Since I began writing about energy storage in 2013, falling costs have prompted a surge in batteries being installed around the world. Just as silos store excess grain on farms for when it’s needed during lean periods, grid batteries store additional energy so that it can be used to keep the lights on when supply fails to match demand.
Historically, fossil fuels have provided that buffer in the energy system. Coal, oil and gas can be burned whenever needed to keep people driving, heating homes and turning on appliances. But tackling climate change will mean shifting to renewable energy generation – which can be patchy when the sun isn’t shining and the wind isn’t blowing – and swapping gas boilers and combustion engines for alternatives powered by clean electricity.

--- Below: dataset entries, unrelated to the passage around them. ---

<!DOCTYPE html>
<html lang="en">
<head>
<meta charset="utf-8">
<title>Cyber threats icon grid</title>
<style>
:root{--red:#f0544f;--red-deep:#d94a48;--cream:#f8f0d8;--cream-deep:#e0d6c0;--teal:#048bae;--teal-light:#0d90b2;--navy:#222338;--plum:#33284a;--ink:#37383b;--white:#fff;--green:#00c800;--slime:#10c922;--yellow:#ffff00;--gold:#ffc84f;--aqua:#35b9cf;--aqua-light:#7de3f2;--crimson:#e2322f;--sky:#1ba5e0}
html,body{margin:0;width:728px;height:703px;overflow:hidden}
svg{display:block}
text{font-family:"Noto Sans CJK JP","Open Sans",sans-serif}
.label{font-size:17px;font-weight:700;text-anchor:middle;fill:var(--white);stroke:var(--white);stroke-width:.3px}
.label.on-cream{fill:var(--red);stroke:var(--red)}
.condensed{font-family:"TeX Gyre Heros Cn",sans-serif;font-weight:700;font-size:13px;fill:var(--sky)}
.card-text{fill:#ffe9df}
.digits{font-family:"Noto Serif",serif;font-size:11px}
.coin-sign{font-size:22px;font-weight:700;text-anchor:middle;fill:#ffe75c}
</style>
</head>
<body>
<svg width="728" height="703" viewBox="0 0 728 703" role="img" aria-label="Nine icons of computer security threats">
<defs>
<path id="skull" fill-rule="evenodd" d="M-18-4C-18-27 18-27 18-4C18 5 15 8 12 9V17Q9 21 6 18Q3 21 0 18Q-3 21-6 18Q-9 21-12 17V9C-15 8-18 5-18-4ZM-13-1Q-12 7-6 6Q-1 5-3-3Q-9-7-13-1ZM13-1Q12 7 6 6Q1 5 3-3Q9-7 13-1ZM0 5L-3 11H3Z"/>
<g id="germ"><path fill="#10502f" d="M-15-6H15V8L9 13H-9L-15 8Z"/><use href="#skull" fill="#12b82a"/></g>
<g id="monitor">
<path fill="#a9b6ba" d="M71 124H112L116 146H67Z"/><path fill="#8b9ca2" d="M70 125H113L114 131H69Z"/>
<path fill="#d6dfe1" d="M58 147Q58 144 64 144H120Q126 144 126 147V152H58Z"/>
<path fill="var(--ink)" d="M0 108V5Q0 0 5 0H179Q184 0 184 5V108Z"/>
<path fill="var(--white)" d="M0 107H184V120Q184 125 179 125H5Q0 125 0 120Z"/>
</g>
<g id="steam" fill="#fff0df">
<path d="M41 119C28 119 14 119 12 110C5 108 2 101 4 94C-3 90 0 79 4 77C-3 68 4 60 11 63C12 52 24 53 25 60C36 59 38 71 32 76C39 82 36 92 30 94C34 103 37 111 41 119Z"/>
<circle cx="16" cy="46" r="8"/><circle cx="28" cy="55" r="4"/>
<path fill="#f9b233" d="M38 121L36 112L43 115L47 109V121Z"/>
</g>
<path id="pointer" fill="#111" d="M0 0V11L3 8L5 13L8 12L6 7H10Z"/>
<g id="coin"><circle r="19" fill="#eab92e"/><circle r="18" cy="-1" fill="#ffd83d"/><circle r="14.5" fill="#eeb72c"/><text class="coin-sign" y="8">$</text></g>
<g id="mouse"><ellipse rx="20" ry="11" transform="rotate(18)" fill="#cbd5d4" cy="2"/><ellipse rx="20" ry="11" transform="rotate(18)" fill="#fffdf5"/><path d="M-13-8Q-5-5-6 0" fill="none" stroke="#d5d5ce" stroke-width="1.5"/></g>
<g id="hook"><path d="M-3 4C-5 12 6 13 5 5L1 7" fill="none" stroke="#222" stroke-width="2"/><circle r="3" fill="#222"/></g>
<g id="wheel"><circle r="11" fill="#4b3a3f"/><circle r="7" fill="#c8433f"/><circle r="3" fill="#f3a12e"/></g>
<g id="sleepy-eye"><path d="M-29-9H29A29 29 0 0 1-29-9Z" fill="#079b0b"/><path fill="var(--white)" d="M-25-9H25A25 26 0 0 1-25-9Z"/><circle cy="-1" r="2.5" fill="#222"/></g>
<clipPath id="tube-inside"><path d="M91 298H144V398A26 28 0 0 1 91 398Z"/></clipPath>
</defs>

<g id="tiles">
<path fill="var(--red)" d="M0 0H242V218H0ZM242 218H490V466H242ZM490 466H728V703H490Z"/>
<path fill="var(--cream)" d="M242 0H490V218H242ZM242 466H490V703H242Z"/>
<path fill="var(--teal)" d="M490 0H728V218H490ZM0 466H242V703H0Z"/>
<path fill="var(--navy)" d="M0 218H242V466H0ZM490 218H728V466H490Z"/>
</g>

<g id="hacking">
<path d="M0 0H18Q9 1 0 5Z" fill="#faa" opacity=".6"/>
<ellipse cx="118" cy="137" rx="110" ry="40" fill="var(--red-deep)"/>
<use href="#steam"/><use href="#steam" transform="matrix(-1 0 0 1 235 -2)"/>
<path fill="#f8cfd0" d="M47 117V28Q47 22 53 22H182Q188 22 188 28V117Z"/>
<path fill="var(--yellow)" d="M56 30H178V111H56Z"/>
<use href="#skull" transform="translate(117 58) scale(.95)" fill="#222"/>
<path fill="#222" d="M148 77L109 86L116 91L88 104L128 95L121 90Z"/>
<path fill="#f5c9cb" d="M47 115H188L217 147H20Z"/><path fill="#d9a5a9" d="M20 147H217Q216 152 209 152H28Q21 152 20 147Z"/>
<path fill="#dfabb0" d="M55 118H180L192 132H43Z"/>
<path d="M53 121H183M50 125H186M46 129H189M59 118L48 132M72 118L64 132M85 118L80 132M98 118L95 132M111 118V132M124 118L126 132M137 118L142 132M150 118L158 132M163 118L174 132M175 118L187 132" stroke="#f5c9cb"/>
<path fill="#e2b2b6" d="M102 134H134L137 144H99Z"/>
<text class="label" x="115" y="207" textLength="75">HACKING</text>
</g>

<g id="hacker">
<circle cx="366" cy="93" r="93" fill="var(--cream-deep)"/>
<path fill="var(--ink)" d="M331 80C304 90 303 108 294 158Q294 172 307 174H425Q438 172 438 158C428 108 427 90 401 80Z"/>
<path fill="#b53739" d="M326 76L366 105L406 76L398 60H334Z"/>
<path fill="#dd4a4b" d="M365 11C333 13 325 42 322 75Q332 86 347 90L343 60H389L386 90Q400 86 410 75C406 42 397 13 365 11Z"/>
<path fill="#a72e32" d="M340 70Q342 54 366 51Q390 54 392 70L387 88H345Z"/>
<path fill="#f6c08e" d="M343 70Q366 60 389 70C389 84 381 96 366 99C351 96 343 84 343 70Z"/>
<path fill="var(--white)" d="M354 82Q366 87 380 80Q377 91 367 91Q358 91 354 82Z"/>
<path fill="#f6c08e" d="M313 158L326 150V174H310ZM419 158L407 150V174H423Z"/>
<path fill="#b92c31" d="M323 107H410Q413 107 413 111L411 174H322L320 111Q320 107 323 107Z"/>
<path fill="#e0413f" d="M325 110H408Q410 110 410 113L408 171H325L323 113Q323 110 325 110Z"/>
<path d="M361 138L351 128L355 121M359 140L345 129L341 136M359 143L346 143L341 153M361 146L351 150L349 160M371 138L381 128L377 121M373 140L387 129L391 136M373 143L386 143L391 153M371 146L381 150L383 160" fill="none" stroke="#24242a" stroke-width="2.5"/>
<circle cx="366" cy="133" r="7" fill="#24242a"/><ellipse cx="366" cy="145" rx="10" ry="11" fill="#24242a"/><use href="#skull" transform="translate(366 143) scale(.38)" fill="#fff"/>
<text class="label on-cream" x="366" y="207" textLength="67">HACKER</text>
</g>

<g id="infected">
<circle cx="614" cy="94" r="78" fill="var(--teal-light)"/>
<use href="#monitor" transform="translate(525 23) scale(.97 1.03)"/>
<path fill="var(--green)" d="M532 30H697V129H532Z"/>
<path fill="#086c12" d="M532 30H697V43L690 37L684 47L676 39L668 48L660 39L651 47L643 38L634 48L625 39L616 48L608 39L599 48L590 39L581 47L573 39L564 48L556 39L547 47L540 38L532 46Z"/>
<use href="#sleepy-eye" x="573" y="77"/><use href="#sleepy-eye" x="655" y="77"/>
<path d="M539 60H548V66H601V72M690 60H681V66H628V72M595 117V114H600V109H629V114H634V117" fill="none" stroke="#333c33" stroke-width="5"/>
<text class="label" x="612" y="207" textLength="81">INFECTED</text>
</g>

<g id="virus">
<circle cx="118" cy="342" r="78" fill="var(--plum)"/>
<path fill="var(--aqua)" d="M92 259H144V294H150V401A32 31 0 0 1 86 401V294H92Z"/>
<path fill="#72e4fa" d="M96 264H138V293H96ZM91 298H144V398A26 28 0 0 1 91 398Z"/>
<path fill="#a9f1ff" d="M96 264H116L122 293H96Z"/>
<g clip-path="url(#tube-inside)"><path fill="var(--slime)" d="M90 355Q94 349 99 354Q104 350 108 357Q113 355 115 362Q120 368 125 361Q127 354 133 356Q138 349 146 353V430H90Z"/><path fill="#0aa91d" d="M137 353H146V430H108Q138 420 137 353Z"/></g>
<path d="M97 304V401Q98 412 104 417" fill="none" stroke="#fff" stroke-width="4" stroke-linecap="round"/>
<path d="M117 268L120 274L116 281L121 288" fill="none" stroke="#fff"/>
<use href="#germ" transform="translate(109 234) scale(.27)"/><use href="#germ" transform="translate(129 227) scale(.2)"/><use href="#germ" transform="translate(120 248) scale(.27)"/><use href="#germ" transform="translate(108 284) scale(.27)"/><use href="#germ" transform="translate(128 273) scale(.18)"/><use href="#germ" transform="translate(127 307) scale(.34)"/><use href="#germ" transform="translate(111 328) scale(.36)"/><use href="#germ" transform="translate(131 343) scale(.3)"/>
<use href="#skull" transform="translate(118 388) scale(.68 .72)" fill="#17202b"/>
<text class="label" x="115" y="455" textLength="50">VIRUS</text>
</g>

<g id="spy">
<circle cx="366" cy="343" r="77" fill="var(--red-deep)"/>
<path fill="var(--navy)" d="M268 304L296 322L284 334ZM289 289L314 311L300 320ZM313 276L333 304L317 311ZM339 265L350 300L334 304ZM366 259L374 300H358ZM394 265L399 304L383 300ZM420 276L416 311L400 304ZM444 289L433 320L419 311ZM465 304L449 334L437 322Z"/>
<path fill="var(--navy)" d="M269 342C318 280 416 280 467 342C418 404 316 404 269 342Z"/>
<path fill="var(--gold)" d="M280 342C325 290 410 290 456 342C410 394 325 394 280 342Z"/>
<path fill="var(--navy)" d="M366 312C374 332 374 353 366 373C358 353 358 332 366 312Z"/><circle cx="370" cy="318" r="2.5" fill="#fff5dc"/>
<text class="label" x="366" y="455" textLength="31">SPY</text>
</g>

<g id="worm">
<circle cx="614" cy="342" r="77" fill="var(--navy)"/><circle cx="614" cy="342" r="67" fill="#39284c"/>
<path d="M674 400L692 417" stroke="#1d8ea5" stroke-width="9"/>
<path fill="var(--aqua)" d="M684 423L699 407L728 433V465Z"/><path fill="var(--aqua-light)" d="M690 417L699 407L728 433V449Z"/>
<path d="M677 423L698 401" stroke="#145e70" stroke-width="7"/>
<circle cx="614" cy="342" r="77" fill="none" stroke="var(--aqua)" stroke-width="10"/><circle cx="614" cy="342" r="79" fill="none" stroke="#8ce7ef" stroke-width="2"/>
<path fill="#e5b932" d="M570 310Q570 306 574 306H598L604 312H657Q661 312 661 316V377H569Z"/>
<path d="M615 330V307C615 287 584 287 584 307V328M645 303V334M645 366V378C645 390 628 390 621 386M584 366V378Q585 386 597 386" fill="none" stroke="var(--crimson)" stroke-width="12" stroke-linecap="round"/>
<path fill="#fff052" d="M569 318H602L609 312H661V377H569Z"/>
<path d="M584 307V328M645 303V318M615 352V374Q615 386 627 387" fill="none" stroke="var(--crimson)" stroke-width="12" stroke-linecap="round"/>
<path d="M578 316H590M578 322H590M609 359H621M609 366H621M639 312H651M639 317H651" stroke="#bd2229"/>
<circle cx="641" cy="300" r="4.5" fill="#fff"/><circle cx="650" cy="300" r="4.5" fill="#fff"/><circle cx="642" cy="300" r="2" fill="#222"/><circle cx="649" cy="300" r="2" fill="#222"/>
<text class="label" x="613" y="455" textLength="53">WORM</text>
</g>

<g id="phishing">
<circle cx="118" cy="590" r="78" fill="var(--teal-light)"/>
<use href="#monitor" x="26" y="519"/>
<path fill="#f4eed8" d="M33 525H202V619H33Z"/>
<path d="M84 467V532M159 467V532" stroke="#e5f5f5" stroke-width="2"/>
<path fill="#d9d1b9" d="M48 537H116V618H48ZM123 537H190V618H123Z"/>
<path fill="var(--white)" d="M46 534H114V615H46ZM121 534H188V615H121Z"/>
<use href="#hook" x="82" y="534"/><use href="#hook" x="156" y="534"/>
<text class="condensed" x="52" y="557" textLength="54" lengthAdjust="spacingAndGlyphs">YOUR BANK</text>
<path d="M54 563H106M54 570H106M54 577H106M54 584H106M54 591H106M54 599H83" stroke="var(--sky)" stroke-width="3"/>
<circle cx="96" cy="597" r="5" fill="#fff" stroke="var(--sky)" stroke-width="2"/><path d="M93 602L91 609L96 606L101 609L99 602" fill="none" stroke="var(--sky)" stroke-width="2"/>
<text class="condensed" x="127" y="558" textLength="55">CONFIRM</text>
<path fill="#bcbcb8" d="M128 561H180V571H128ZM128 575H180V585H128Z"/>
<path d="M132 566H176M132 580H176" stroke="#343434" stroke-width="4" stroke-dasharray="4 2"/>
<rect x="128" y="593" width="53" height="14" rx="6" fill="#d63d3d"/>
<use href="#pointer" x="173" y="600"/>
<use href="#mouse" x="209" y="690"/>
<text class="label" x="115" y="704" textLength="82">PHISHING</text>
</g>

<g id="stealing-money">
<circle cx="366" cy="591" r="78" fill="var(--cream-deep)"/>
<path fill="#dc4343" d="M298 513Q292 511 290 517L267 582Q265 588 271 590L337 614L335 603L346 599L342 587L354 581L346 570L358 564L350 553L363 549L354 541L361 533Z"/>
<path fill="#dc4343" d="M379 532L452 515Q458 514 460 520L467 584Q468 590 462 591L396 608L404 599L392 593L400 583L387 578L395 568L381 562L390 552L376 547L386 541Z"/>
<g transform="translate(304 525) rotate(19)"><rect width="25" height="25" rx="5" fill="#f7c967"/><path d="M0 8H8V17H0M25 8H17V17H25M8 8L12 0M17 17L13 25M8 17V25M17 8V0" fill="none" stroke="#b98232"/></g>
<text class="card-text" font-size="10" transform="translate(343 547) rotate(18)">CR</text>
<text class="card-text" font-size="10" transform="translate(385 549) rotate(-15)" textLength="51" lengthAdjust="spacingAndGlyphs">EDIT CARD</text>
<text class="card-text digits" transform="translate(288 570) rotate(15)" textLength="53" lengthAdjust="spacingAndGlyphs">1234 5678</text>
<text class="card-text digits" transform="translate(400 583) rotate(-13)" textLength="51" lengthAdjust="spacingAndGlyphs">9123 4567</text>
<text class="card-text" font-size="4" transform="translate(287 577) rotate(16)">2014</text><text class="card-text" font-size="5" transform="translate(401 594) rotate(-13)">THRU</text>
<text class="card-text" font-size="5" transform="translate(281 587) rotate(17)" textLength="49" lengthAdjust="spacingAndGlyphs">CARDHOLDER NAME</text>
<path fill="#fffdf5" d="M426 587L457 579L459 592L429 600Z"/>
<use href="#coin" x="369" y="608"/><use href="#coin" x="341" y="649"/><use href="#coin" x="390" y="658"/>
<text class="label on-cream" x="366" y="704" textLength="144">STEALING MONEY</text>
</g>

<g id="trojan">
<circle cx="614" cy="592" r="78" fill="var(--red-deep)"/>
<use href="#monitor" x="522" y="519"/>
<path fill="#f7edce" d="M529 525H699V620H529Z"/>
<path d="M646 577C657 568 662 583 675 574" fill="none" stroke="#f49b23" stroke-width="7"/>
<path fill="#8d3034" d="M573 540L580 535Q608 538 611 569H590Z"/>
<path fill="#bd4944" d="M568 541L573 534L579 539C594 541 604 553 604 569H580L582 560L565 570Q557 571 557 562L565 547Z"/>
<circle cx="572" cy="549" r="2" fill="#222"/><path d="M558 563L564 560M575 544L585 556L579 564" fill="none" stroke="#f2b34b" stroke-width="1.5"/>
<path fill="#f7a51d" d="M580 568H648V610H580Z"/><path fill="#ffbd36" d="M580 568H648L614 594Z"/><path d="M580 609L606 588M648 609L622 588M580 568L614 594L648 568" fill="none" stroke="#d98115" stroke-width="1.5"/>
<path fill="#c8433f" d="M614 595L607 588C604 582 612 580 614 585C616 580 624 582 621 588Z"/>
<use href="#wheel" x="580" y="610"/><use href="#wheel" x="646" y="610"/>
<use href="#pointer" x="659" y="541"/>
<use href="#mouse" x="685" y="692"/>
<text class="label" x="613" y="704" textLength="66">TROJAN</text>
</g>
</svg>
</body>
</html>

A new international review of bulk electricity storage technologies highlights the potential of thermo-mechanical energy storage.
Thermo-mechanical energy storage (TMES) technologies can offer a reliable, low-cost solution as grid-scale electricity storage, according to a comprehensive review led by researchers at Imperial College London.
The research, published in Progress in Energy, examines recent progress in the advancement of a range of TMES technologies, including compressed-air energy storage, liquid-air energy storage and pumped-thermal electricity storage.
Using a combined approach comprising validated thermodynamic models and estimates from multiple costing approaches, the researchers compared the technical and economic characteristics of these technologies and assessed their competitiveness against other bulk energy storage options such as flow batteries and pumped-hydro energy storage.
“This is the first time a detailed techno-economic analysis of the main thermo-mechanical energy storage options has been performed for a large range of sizes under a unified modelling framework,” says Andreas Olympios from the Department of Chemical Engineering.
The need for storage
Variable renewable energy sources such as wind and solar now account for just over a quarter of global electricity generation, a share that is growing steadily, creating new challenges for electricity grids.